| Exercise prompt |
The lines to copy from the listing below are those that contain the string "define".
--- Record extracts Enclosed Below ---
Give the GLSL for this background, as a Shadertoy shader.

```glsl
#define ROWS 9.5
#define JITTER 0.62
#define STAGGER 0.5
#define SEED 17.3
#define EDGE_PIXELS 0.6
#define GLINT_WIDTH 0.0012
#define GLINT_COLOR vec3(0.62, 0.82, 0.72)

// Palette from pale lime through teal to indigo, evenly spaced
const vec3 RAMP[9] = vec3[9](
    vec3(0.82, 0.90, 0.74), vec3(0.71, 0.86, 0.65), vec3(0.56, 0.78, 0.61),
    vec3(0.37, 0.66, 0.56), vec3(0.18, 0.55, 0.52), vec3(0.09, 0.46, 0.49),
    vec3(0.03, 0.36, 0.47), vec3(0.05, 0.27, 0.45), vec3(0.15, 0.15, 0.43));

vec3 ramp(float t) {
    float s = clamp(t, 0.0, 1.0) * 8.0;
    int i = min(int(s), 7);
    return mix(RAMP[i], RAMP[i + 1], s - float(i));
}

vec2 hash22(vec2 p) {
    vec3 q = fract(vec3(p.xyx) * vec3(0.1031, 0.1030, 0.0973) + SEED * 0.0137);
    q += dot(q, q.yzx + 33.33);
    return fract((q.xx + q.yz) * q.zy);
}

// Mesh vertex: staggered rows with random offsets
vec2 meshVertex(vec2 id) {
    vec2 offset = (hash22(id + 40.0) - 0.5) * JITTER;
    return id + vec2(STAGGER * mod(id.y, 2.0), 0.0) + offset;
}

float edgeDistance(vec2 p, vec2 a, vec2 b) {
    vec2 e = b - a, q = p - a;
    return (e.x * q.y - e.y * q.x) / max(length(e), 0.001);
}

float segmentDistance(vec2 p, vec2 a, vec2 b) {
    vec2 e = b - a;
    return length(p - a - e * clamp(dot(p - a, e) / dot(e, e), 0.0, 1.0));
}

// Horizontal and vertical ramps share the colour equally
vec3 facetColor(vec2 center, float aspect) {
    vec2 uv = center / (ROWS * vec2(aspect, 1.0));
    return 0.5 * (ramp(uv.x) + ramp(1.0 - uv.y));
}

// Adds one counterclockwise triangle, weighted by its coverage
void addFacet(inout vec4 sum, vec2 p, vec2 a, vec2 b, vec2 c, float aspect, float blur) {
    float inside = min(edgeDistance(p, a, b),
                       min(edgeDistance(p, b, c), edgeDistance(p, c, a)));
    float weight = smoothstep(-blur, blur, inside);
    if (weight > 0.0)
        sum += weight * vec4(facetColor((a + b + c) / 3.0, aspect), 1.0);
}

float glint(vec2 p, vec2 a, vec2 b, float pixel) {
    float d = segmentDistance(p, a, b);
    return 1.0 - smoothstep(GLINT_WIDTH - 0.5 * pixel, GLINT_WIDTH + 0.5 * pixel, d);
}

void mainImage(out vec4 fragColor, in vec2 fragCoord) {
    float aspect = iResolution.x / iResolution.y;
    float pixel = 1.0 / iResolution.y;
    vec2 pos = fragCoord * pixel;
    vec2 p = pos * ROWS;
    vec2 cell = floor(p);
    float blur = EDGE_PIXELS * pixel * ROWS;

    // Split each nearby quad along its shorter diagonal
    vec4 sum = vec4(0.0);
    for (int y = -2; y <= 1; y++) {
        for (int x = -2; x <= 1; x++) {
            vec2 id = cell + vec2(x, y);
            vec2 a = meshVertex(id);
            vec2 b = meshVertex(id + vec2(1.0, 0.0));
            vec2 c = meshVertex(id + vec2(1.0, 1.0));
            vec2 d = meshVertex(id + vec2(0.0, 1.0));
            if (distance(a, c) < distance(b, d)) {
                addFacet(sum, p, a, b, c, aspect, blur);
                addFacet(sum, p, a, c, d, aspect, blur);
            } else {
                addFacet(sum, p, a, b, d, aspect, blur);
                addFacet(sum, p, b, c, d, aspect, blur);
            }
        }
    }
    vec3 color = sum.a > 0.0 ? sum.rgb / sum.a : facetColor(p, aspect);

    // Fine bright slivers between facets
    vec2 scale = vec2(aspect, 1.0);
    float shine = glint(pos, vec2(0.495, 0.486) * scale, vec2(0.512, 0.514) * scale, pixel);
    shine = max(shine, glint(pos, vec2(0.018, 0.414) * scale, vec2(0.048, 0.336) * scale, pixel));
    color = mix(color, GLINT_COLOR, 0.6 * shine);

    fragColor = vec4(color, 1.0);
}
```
--- End of Enclosed Record extracts ---
| Response |
#define ROWS 9.5
#define JITTER 0.62
#define STAGGER 0.5
#define SEED 17.3
#define EDGE_PIXELS 0.6
#define GLINT_WIDTH 0.0012
#define GLINT_COLOR vec3(0.62, 0.82, 0.72)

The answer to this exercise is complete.